● RECORDS FOR THE EXERCISE:
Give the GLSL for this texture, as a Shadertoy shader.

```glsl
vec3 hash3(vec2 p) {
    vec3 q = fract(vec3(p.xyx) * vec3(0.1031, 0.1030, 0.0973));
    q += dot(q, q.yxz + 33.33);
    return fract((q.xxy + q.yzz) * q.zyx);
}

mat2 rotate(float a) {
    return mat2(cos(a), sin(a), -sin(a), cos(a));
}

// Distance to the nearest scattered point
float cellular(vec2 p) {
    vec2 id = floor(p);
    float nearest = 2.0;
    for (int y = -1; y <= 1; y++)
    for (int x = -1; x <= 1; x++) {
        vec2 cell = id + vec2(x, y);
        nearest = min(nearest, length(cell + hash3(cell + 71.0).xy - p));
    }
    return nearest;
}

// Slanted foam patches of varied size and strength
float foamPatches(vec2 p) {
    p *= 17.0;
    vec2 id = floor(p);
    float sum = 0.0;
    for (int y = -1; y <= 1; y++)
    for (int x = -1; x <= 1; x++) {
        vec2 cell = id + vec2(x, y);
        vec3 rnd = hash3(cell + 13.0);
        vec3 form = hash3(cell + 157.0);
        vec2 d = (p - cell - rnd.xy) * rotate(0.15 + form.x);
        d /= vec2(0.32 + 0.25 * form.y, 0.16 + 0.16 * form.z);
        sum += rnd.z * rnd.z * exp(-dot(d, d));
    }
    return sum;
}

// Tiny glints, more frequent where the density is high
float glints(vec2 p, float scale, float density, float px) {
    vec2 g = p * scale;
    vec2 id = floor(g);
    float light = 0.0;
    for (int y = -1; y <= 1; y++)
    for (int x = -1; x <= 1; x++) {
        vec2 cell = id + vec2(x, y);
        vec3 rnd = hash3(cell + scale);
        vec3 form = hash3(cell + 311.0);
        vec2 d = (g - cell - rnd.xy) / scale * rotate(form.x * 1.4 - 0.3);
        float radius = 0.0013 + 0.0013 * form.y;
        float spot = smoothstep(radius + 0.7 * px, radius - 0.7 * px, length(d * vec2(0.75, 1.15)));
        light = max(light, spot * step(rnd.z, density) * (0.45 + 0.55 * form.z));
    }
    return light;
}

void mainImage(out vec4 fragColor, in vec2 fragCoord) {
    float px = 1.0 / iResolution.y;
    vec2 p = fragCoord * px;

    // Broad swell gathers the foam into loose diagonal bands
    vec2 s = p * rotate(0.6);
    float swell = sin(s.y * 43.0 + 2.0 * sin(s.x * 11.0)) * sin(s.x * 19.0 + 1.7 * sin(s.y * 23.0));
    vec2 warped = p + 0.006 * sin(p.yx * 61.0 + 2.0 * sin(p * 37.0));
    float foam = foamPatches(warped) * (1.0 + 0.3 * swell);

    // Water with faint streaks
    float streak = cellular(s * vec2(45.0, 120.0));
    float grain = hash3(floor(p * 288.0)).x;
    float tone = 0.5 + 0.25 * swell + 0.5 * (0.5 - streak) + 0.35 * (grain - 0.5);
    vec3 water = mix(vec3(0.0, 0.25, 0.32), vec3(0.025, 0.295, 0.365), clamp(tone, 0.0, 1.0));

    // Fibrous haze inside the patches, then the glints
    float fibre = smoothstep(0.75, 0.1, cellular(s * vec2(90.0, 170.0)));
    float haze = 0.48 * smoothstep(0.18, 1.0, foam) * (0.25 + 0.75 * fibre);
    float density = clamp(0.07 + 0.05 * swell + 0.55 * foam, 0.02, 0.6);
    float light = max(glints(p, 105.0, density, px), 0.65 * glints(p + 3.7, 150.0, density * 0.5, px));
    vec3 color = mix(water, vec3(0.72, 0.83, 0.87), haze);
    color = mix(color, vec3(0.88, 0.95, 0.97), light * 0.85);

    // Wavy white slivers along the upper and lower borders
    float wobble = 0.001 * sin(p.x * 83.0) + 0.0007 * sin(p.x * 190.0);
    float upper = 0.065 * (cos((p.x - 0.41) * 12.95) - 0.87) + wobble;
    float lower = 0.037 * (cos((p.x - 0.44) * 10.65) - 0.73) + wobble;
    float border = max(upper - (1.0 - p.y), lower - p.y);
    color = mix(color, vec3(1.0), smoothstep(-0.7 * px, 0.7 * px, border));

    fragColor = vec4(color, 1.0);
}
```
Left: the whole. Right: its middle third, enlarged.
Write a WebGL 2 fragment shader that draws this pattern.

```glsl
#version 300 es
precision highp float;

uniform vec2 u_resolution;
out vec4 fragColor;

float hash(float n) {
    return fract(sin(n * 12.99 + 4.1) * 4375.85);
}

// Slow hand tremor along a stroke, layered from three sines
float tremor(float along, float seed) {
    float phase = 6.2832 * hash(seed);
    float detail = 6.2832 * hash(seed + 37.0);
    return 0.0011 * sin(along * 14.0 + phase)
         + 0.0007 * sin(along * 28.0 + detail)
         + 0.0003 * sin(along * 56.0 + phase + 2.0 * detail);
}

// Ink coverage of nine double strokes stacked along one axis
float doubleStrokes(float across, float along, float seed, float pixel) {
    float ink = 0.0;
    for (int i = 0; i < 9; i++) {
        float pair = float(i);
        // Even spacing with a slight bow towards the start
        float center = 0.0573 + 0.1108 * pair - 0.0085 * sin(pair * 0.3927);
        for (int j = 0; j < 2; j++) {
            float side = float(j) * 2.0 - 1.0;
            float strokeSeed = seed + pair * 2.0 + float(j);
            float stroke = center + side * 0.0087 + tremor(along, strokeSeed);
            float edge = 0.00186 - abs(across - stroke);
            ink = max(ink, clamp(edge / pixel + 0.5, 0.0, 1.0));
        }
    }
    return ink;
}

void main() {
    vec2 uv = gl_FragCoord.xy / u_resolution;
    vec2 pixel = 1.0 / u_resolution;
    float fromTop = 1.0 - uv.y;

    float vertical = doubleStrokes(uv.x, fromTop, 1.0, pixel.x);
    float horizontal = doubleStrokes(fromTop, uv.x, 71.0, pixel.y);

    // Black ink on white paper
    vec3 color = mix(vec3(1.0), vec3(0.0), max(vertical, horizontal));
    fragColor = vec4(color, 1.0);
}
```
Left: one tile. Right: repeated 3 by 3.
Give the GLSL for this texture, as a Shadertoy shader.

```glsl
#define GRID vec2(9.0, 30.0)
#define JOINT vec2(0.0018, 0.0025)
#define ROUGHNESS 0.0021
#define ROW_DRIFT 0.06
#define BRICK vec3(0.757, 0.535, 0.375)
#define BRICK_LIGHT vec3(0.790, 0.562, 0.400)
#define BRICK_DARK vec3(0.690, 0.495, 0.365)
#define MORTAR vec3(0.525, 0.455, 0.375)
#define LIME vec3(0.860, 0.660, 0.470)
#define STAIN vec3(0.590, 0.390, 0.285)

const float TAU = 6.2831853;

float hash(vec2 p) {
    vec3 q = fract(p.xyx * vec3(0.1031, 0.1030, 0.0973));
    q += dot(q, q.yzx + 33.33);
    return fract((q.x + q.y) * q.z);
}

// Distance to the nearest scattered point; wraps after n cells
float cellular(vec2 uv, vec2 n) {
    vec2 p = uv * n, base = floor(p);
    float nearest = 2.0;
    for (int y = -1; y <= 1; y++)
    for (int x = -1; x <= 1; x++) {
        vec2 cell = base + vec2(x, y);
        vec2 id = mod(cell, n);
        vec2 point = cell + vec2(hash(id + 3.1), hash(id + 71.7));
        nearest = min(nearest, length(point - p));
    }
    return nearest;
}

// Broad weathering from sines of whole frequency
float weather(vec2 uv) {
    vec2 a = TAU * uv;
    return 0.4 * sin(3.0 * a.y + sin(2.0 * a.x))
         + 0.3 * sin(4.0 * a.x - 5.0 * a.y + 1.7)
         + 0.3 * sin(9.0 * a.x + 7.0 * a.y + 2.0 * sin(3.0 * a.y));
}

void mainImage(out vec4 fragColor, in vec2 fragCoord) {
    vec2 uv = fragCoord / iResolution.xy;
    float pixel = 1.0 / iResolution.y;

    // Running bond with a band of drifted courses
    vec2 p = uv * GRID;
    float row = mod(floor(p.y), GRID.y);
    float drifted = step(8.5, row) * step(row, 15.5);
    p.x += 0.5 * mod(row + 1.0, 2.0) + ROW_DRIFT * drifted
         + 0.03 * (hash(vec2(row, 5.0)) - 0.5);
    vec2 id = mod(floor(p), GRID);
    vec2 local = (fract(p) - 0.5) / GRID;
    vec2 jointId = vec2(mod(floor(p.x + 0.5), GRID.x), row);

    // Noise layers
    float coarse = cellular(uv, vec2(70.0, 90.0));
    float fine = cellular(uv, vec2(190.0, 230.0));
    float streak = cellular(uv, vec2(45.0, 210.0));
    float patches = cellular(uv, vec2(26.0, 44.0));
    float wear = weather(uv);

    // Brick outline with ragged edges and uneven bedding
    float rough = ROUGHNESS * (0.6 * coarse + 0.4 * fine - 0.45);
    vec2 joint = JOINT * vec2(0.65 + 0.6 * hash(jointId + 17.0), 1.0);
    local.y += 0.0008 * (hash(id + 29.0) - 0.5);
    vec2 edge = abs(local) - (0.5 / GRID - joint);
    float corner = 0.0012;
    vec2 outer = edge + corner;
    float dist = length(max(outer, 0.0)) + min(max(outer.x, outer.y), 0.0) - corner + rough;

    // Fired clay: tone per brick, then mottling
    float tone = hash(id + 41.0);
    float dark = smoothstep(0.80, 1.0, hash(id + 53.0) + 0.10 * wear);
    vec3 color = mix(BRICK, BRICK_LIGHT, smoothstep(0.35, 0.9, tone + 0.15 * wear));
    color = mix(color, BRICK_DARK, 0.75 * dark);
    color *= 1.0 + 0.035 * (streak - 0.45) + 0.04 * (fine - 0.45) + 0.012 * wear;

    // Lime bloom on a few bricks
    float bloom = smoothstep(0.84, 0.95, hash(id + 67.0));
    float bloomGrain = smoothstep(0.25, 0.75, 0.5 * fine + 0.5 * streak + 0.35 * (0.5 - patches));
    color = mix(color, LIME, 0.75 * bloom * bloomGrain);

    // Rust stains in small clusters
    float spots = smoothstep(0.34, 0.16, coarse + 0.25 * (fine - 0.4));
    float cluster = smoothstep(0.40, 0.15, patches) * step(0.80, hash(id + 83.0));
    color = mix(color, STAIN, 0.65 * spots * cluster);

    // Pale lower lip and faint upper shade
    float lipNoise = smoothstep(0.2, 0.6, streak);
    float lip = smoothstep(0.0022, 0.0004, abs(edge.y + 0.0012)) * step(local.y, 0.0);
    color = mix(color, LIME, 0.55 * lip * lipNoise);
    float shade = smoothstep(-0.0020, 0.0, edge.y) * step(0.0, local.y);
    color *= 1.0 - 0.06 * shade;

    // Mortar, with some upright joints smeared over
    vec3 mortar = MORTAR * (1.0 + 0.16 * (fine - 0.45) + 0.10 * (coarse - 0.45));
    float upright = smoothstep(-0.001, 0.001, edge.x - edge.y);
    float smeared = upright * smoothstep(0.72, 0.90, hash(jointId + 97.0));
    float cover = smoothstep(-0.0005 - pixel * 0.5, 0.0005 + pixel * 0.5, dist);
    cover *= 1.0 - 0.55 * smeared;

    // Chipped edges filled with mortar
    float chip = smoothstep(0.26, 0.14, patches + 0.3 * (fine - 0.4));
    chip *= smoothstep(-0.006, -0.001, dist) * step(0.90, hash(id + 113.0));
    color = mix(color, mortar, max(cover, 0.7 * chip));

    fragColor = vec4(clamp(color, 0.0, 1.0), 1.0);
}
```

● ABOUT THIS TASK:
Above are some records. Count the lines among them with the word "cellular", and answer with the number only.

● EXPECTED ANSWER:
8